| WHAT IS EXPECTED |
For every line of the records below that holds "matplotlib", add one. Give only the final total.

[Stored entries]
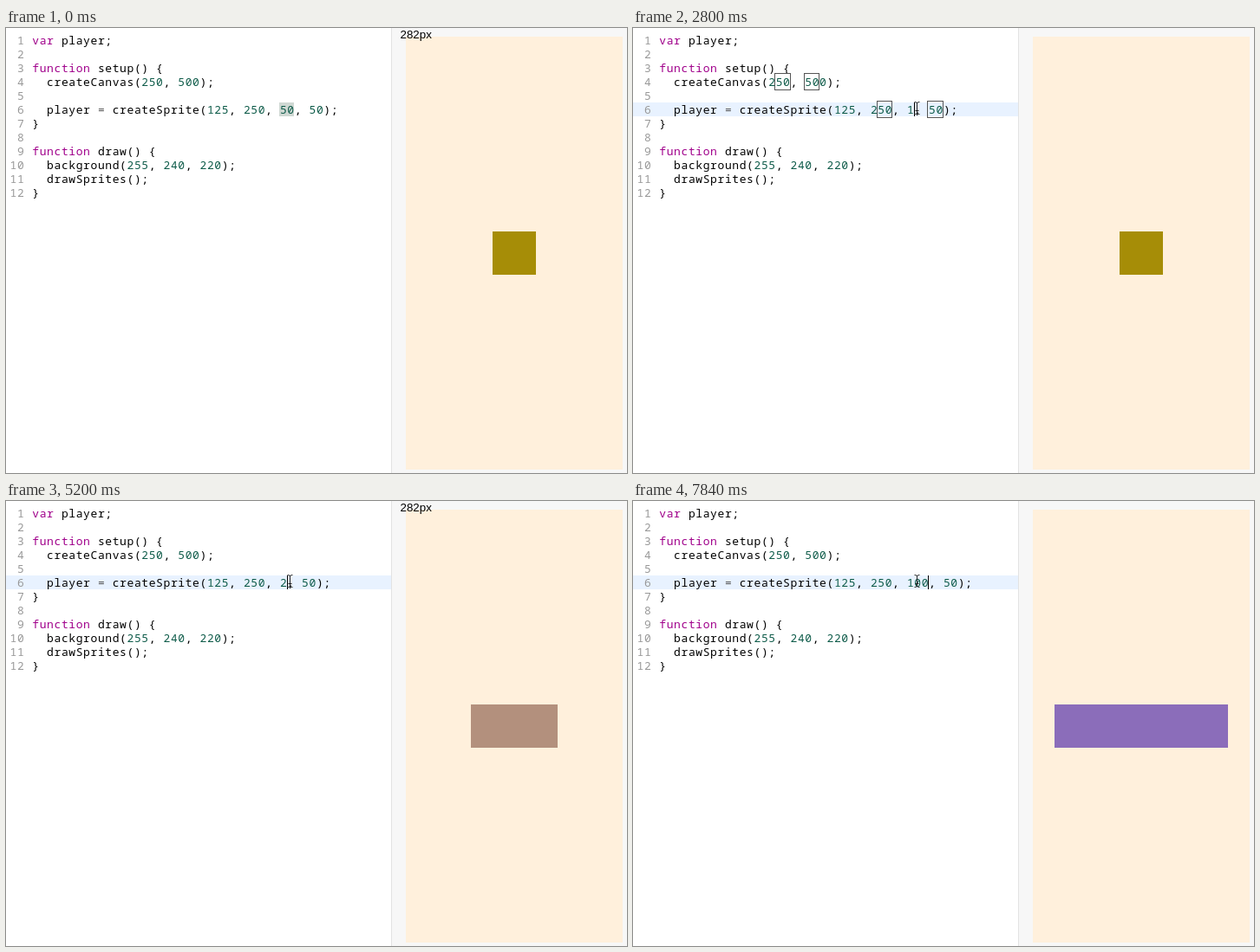
These frames come from a looping animation (716 by 514 pixels, 8000 ms). An HTML page:

```html
<!DOCTYPE html>
<html lang="en">
<head>
<meta charset="utf-8">
<title>Live code editor</title>
<style>
  html, body { margin: 0; width: 100%; height: 100%; overflow: hidden; background: #fff; }
  svg { display: block; width: 100vw; height: 100vh; }
  .code { font: 500 13px "Noto Sans Mono", "DejaVu Sans Mono", monospace; letter-spacing: .6px; }
  .label { font: 13.33px "Liberation Sans", Arial, sans-serif; }
  .num { fill: #999; text-anchor: end; }
  .keyword { fill: #a0008b; }
  .number { fill: #0f5c4a; }
  .operator { fill: #555; }
  .box { fill: none; stroke: #555; }
</style>
</head>
<body>
<svg viewBox="0 0 716 514">
  <rect width="716" height="514" fill="#fff"/>
  <g id="editor" class="code"></g>
  <rect x="444" width="272" height="514" fill="#f7f7f7"/>
  <rect x="444" width="1" height="514" fill="#e3e3e3"/>
  <rect x="461" y="10" width="250" height="500" fill="#fff0dc"/>
  <rect id="sprite" y="235" height="50"/>
  <text id="label" class="label" x="454.5" y="12">282px</text>
  <path id="mouse" fill="none" stroke="#222"
    d="M-3 -7H-2Q0 -7 0 -5Q0 -7 2 -7H3M0 -5V5M-2 3H2M-3 7H-2Q0 7 0 5Q0 7 2 7H3"/>
</svg>
<script>
const LOOP = 8000, TICK = 80;
const LEFT = 30, CHAR = 8.4, ROW = 16;
const EDIT_ROW = 5, EDIT_COL = 34;
const $ = id => document.getElementById(id);

// Each entry overrides part of the editor state from its time on.
const editing = [
  [0, { value: '50', selected: true, focused: false, boxes: false, caret: null }],
  [1520, { focused: true, boxes: true }],
  [2800, { value: '1', selected: false, caret: 1 }],
  [2880, { value: '10', boxes: false, caret: 2 }],
  [2960, { value: '100', caret: 3 }],
  [3520, { caret: 1 }],
  [3600, { selected: true, caret: null }],
  [3680, { boxes: true }],
  [5200, { value: '2', selected: false, boxes: false, caret: 1 }],
  [5360, { value: '20', caret: 2 }],
  [5440, { value: '200', caret: 3 }],
  [6000, { blink: true }],
  [6400, { blink: false, caret: 1 }],
  [6480, { selected: true, caret: null }],
  [6640, { boxes: true }],
  [7600, { value: '1', selected: false, boxes: false, caret: 1 }],
  [7760, { value: '10', caret: 2 }],
  [7840, { value: '100', caret: 3 }]
];
const runs = [
  [0, { width: 50, color: '#a68d07', labelEnd: 480 }],
  [3280, { width: 100, color: '#b3907d', labelEnd: 5280 }],
  [5680, { width: 200, color: '#8b6dba', labelEnd: 7680 }]
];

const stateAt = (track, t) =>
  Object.assign({}, ...track.filter(([start]) => start <= t).map(([, state]) => state));

const source = value => [
  'var player;', '', 'function setup() {', '  createCanvas(250, 500);', '',
  `  player = createSprite(125, 250, ${value}, 50);`, '}', '',
  'function draw() {', '  background(255, 240, 220);', '  drawSprites();', '}'
];

const colX = col => LEFT + col * CHAR;
const pixelX = col => Math.floor(colX(col));
const rect = (x, y, w, h, attrs) =>
  `<rect x="${x}" y="${y}" width="${w}" height="${h}" ${attrs}/>`;

function tokenClass(token) {
  if (/^(var|function)$/.test(token)) return 'keyword';
  if (/^\d/.test(token)) return 'number';
  return token === '=' ? 'operator' : '';
}

function tokens(line, y) {
  return [...line.matchAll(/\w+|[^\w\s]+/g)].map(m =>
    `<text class="${tokenClass(m[0])}" x="${colX(m.index) + .3}" y="${y}">${m[0]}</text>`).join('');
}

function matchBoxes(line, row, word) {
  return [...line.matchAll(new RegExp(word, 'g'))].map(({ index }) => {
    const left = pixelX(index), right = pixelX(index + word.length);
    return rect(left - .5, row * ROW + 4.5, right - left + 1, 19, 'class="box"');
  }).join('');
}

function editorMarkup(s) {
  // Matches of the old selection linger briefly after typing starts.
  const word = s.selected ? s.value : '50';
  return source(s.value).map((line, row) => {
    const top = row * ROW + 6, base = top + 13;
    const active = row === EDIT_ROW;
    let out = '';
    if (active && s.caret !== null) out += rect(0, top, 444, ROW, 'fill="#e8f2ff"');
    if (active && s.selected) {
      out += rect(pixelX(EDIT_COL), top, Math.round(s.value.length * CHAR), ROW,
        `fill="${s.focused ? '#cbd6e5' : '#cfd8d3'}"`);
    }
    if (s.boxes) out += matchBoxes(line, row, word);
    out += `<text class="num" x="21.3" y="${base}">${row + 1}</text>` + tokens(line, base);
    if (active && s.caret !== null && !s.blink) {
      out += rect(pixelX(EDIT_COL + s.caret), top, 1, ROW, 'fill="#000"');
    }
    return out;
  }).join('');
}

function mouseAt(t) {
  const glide = (start, end, a, b) => {
    const p = Math.min(1, Math.max(0, (t - start) / (end - start)));
    const eased = 1 - (1 - p) ** 2;
    return a.map((v, i) => Math.round(v + (b[i] - v) * eased) + .5);
  };
  return t < 880
    ? glide(80, 880, [392, 400], [360, 112])
    : glide(880, 1280, [360, 112], [327, 92]);
}

let shown = '';
function render(time) {
  const t = Math.floor(time % LOOP / TICK) * TICK;
  const markup = editorMarkup(stateAt(editing, t));
  if (markup !== shown) $('editor').innerHTML = shown = markup;

  const run = stateAt(runs, t);
  $('sprite').setAttribute('x', 586 - run.width / 2);
  $('sprite').setAttribute('width', run.width);
  $('sprite').setAttribute('fill', run.color);
  $('label').setAttribute('visibility', t < run.labelEnd ? 'visible' : 'hidden');

  $('mouse').setAttribute('visibility', t < 80 ? 'hidden' : 'visible');
  $('mouse').setAttribute('transform', `translate(${mouseAt(t)})`);
}

const began = performance.now();
function frame() {
  render(performance.now() - began);
  requestAnimationFrame(frame);
}
frame();
</script>
</body>
</html>
```
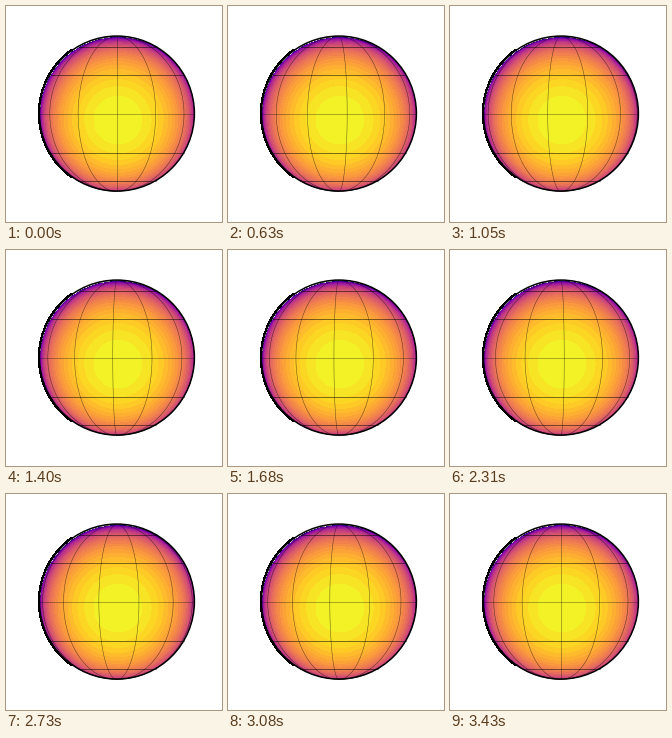
These frames come from a looping animation (216x216 px, 3500 ms). A matplotlib script:

```python
import numpy as np
import matplotlib.pyplot as plt
from matplotlib.animation import FuncAnimation
from matplotlib.collections import LineCollection
from matplotlib.patches import Arc, Circle

SIZE, DPI = 216, 72
FRAMES, INTERVAL = 50, 70
CX, CY, R = 110.9, 107.95, 77.5
MAP_SHIFT = 1.0  # the heat map sits slightly right of and below the outline
SUN_LAT = np.radians(-4)

fig = plt.figure(figsize=(SIZE / DPI, SIZE / DPI), dpi=DPI, facecolor="white")
ax = fig.add_axes([0, 0, 1, 1])
ax.set(xlim=(0, SIZE), ylim=(SIZE, 0))
ax.axis("off")

outline = Circle((CX, CY - 0.4), R, fc="none", ec="black", lw=1.5, zorder=5)
ax.add_patch(outline)

# coarse, stepped edge on the western limb
ax.add_patch(Arc((CX, CY - 0.4), 2 * R + 1.2, 2 * R + 1.2, theta1=125,
                 theta2=235, color="black", lw=1, antialiased=False, zorder=5))


def heat_map():
    """Day-side heating on the visible hemisphere, hottest under the sun."""
    u = np.linspace(-1, 1, 400)
    x, y = np.meshgrid(u, -u)
    z = np.sqrt(np.clip(1 - x**2 - y**2, 0, None))
    cos_sun = y * np.sin(SUN_LAT) + z * np.cos(SUN_LAT)
    heat = np.clip(cos_sun, 0, 1) ** 0.66
    heat = np.ma.masked_where(x**2 + y**2 > 1, heat)
    return CX + MAP_SHIFT + R * x, CY + MAP_SHIFT - R * y, heat


filled = ax.contourf(*heat_map(), levels=np.linspace(0, 1, 32), cmap="plasma",
                     vmin=0, vmax=1, antialiased=False)
filled.set_clip_path(outline)

for lat in range(-60, 61, 30):
    y = CY - R * np.sin(np.radians(lat))
    half = R * np.cos(np.radians(lat))
    ax.plot([CX - half, CX + half], [y, y], color="black", lw=0.5, zorder=3,
            alpha=1 if lat else 0.6)

meridians = LineCollection([], colors="black", linewidths=0.5, alpha=0.6,
                           zorder=3)
ax.add_collection(meridians)
lats = np.radians(np.linspace(-90, 90, 91))


def meridian(lon):
    x = CX + R * np.cos(lats) * np.sin(np.radians(lon))
    return np.column_stack([x, CY - R * np.sin(lats)])


def update(frame):
    turn = 360 * frame / (FRAMES - 1)
    lons = np.arange(-90, 90, 30) + turn % 30
    meridians.set_segments([meridian(lon) for lon in lons])
    return [meridians]


anim = FuncAnimation(fig, update, frames=FRAMES, interval=INTERVAL,
                     repeat=True, repeat_delay=0)
plt.show()
```
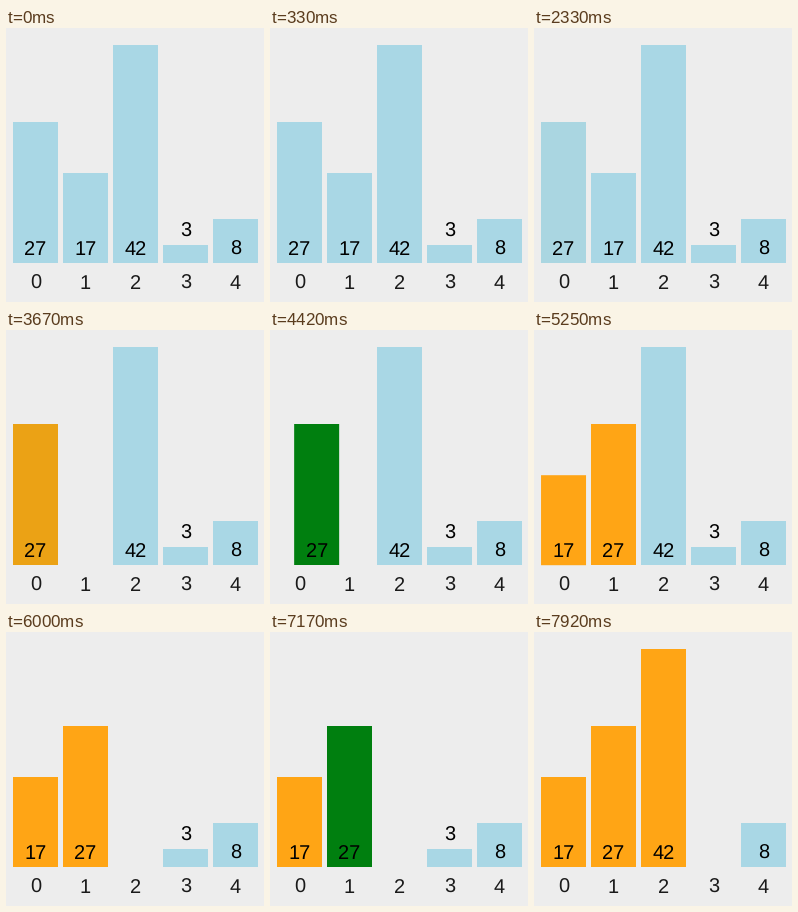
Recreate the animation shown at these times as a matplotlib script. Size 258x274 px, loop 8000 ms.

```python
import matplotlib.pyplot as plt
from matplotlib.animation import FuncAnimation
from matplotlib.colors import to_rgb
from matplotlib.patches import Rectangle
import numpy as np

WIDTH, HEIGHT, DPI = 258, 274, 64
FPS, LOOP_MS = 12, 8000
MOVE_MS = 260

BACKGROUND = "#ededed"
BLUE, ORANGE, GREEN, RED = "#a9d7e5", "#ffa515", "#007f0f", "#ff0000"

LEFT, PITCH, BAR_WIDTH, FLOOR = 7, 50, 45, 235
DROP = 270           # how far an extracted bar sinks
DIGIT_ADVANCE = 11.12
VALUES = [27, 17, 42, 3, 8]

# value: [(start ms, duration ms, slot, depth, colour)]
MOVES = {
    27: [(2208, MOVE_MS, 0, 0, ORANGE), (3597, MOVE_MS, 0, 0, GREEN),
         (4302, MOVE_MS, 1, 0, GREEN), (5005, MOVE_MS, 1, 0, ORANGE),
         (6435, MOVE_MS, 1, 0, GREEN), (7160, MOVE_MS, 1, 0, ORANGE)],
    17: [(2990, 1, 1, DROP, RED), (5005, MOVE_MS, 0, 0, ORANGE)],
    42: [(5720, MOVE_MS, 2, DROP, RED), (7160, MOVE_MS, 2, 0, ORANGE)],
    3: [(7773, MOVE_MS, 3, DROP, RED)],
}

plt.rcParams.update({
    "font.family": "Liberation Sans",
    "font.size": 20 * 72 / DPI,
    "text.hinting": "none",
    "toolbar": "None",
})


def ease(p):
    """Cubic in-out."""
    p = min(max(p, 0), 1)
    return 4 * p ** 3 if p < 0.5 else 1 - 4 * (1 - p) ** 3


def pack(slot, depth, colour):
    return np.array([slot, depth, *to_rgb(colour)])


def bar_state(value, ms):
    state = pack(VALUES.index(value), 0, BLUE)
    for start, duration, *goal in MOVES.get(value, []):
        state = state + (pack(*goal) - state) * ease((ms - start) / duration)
    return state


def text_left(text, slot):
    centre = LEFT + PITCH * slot + BAR_WIDTH / 2
    return centre - len(text) * DIGIT_ADVANCE / 2


class Bar:
    def __init__(self, value):
        self.value = value
        self.height = round(2.6 + 5.13 * value)
        self.rect = Rectangle((0, 0), BAR_WIDTH, self.height, lw=0, snap=False)
        ax.add_patch(self.rect)
        self.text = ax.text(0, 0, str(value), color="black", zorder=3)
        # short bars carry their number on top
        self.baseline = FLOOR - 8 if self.height > 20 else FLOOR - self.height - 8

    def update(self, ms):
        slot, depth, *colour = bar_state(self.value, ms)
        self.rect.set_xy((LEFT + PITCH * slot, FLOOR - self.height + depth))
        self.rect.set_facecolor(np.clip(colour, 0, 1))
        self.text.set_position((text_left(str(self.value), slot),
                                self.baseline + depth))
        self.text.set_visible(self.baseline + depth < HEIGHT + 20)


fig = plt.figure(figsize=(WIDTH / DPI, HEIGHT / DPI), dpi=DPI,
                 facecolor=BACKGROUND)
ax = fig.add_axes([0, 0, 1, 1])
ax.set(xlim=(0, WIDTH), ylim=(HEIGHT, 0))
ax.axis("off")

bars = [Bar(value) for value in VALUES]
for index in range(len(VALUES)):
    ax.text(text_left("0", index), 261, str(index), color="#1a1a1a", zorder=4)


def update(frame):
    for bar in bars:
        bar.update(frame * 1000 / FPS)
    return [artist for bar in bars for artist in (bar.rect, bar.text)]


animation = FuncAnimation(fig, update, frames=LOOP_MS * FPS // 1000,
                          interval=1000 / FPS, repeat=True, repeat_delay=0,
                          blit=False)
plt.show()
```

| COMPLETED EXERCISE |
10